(Source texts of formatted documents)
++++

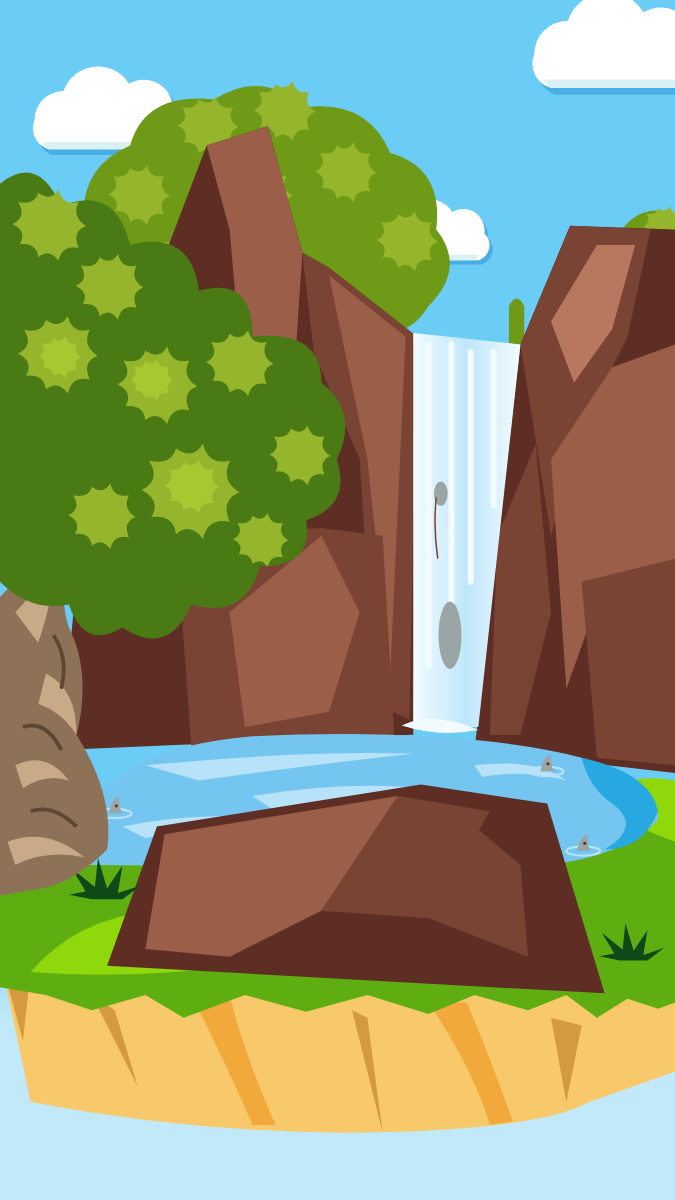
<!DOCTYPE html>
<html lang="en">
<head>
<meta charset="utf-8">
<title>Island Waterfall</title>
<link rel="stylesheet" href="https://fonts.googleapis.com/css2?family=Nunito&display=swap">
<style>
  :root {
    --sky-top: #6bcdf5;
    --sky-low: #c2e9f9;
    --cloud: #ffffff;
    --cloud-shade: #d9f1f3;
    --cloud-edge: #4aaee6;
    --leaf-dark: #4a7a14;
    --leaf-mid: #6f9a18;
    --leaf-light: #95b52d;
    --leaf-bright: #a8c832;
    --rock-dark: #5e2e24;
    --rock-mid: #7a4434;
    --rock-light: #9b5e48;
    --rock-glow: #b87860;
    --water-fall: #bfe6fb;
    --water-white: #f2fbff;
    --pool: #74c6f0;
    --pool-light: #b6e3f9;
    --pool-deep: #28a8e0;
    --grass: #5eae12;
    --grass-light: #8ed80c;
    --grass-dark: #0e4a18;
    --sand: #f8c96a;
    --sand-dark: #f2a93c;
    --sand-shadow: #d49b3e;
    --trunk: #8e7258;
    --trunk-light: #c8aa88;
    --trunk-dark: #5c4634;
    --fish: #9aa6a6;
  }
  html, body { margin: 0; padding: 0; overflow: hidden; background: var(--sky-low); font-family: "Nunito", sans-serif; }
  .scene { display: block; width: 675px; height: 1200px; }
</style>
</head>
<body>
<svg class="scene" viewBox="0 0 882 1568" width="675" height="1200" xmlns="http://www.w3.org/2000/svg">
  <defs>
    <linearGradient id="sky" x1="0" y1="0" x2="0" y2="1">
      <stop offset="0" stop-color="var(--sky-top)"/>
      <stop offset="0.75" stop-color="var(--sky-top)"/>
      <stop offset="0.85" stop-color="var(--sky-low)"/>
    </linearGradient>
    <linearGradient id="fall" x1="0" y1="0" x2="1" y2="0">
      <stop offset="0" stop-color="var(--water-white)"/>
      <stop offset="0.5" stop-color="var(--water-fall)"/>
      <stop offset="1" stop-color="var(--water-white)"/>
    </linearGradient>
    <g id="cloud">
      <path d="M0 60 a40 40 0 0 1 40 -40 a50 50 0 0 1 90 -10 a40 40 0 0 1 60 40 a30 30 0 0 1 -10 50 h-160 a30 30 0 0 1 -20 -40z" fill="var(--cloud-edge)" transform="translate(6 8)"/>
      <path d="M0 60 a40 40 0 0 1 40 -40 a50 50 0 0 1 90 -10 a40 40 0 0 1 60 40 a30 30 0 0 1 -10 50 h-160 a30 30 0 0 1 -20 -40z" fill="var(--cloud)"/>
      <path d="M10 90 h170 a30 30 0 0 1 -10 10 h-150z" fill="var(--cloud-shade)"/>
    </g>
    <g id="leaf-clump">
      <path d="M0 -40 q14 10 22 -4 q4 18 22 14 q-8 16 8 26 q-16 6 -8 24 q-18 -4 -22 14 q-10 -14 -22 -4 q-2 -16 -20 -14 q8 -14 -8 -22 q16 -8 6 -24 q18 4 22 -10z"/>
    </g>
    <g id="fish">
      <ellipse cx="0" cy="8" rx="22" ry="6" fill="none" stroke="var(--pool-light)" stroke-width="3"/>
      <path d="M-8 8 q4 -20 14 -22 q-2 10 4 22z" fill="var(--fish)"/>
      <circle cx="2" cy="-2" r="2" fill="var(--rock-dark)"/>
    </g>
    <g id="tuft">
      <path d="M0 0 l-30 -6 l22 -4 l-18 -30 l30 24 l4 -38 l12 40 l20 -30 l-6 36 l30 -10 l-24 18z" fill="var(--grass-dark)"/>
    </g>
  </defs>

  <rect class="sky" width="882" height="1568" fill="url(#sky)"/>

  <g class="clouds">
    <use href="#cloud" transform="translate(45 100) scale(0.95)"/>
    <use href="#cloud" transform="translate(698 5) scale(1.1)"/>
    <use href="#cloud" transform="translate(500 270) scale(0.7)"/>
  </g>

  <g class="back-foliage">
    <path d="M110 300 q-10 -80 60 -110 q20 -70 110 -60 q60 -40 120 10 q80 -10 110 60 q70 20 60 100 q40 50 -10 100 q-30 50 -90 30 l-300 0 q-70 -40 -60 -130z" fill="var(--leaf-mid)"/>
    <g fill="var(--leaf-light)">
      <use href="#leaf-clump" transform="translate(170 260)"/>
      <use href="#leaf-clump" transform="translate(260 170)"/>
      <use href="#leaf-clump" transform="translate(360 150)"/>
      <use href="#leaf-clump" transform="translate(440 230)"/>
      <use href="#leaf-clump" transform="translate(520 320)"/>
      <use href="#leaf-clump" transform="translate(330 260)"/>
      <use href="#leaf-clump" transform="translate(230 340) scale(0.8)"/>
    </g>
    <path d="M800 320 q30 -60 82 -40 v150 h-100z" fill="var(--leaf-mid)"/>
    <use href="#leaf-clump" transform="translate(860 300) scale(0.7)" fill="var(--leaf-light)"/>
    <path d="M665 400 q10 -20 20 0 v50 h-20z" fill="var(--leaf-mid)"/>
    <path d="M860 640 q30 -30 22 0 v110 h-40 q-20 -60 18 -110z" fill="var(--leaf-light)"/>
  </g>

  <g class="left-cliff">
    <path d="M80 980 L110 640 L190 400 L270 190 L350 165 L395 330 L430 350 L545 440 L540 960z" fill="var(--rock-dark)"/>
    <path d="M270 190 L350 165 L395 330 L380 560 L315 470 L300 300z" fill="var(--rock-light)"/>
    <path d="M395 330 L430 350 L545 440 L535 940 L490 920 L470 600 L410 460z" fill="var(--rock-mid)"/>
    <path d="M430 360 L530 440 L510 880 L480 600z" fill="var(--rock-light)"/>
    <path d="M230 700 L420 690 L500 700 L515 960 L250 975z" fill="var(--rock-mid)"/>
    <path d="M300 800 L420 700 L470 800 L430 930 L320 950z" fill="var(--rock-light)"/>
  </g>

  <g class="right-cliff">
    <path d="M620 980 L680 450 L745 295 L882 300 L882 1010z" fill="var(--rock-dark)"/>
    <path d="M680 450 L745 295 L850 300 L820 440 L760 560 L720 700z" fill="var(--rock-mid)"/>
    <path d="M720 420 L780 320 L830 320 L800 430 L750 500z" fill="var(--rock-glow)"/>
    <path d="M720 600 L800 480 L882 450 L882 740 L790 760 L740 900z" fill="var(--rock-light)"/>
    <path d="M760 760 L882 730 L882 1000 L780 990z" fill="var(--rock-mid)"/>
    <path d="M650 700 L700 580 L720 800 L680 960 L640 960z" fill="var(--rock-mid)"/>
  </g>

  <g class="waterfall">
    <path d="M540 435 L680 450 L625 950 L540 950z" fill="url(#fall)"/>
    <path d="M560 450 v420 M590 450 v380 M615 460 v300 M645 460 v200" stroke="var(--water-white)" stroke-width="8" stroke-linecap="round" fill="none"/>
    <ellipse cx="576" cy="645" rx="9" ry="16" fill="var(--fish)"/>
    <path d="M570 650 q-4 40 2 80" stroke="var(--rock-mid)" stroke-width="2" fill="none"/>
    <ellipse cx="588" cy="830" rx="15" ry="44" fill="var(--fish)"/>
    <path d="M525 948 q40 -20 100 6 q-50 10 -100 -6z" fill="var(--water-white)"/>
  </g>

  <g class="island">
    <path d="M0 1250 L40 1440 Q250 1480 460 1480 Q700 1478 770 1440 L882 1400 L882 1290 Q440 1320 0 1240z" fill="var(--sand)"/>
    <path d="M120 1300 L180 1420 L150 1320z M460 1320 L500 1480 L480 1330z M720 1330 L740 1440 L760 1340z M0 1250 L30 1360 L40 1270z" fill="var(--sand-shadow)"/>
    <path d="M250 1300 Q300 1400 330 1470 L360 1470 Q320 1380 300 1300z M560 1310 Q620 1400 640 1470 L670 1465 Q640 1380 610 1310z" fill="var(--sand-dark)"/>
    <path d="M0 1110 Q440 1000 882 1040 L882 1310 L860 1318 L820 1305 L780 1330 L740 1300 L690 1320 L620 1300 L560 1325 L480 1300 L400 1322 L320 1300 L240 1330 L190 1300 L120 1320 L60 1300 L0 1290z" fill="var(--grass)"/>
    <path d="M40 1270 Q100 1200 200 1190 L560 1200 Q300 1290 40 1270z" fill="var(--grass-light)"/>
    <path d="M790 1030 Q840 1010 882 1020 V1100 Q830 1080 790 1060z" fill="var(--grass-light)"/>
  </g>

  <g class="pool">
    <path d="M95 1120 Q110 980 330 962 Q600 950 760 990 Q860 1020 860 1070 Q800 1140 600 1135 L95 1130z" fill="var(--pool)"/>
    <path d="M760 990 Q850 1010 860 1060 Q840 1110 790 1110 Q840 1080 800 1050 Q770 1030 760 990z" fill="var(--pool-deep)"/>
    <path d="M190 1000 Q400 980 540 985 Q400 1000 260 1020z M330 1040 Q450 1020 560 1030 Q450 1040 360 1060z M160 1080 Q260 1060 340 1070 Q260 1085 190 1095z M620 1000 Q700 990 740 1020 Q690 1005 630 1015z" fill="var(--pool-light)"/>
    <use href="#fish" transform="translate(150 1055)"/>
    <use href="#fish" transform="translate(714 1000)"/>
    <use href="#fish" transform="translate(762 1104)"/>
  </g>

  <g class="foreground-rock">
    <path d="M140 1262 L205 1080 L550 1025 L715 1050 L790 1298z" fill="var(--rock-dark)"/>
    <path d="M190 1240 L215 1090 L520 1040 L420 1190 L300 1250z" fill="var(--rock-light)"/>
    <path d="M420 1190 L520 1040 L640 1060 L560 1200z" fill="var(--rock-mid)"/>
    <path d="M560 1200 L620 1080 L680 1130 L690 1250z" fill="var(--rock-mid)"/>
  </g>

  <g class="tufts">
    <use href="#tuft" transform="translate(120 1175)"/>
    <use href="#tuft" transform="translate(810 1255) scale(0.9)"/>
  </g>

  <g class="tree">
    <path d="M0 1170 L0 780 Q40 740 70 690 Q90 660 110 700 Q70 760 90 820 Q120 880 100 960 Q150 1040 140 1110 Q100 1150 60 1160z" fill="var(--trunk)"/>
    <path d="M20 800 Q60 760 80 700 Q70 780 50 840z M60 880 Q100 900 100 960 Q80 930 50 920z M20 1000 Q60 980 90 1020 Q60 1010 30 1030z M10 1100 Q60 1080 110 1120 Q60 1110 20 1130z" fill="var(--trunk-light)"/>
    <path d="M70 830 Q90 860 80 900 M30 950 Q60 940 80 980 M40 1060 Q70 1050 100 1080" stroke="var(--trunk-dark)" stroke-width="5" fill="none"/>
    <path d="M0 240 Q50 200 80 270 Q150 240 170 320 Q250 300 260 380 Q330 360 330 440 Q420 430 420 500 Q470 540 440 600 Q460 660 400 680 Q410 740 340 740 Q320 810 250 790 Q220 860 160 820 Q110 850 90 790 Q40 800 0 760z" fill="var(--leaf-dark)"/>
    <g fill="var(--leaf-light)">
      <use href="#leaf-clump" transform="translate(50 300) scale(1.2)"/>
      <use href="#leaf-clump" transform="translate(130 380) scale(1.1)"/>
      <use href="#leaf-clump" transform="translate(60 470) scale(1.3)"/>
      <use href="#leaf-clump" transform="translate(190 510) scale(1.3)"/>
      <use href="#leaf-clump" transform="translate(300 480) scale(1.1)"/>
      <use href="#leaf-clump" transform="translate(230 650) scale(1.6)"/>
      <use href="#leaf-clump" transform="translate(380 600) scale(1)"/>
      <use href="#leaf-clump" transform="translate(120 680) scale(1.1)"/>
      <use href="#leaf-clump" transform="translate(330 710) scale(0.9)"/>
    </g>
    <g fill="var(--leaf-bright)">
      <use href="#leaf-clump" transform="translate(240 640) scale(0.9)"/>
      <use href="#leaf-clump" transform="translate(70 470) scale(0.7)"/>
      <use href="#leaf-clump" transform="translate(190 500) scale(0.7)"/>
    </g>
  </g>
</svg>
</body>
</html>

++++

Prompt:
Go line by line through the data and copy any that contain "stop".

Result for this exercise:
      <stop offset="0" stop-color="var(--sky-top)"/>
      <stop offset="0.75" stop-color="var(--sky-top)"/>
      <stop offset="0.85" stop-color="var(--sky-low)"/>
      <stop offset="0" stop-color="var(--water-white)"/>
      <stop offset="0.5" stop-color="var(--water-fall)"/>
      <stop offset="1" stop-color="var(--water-white)"/>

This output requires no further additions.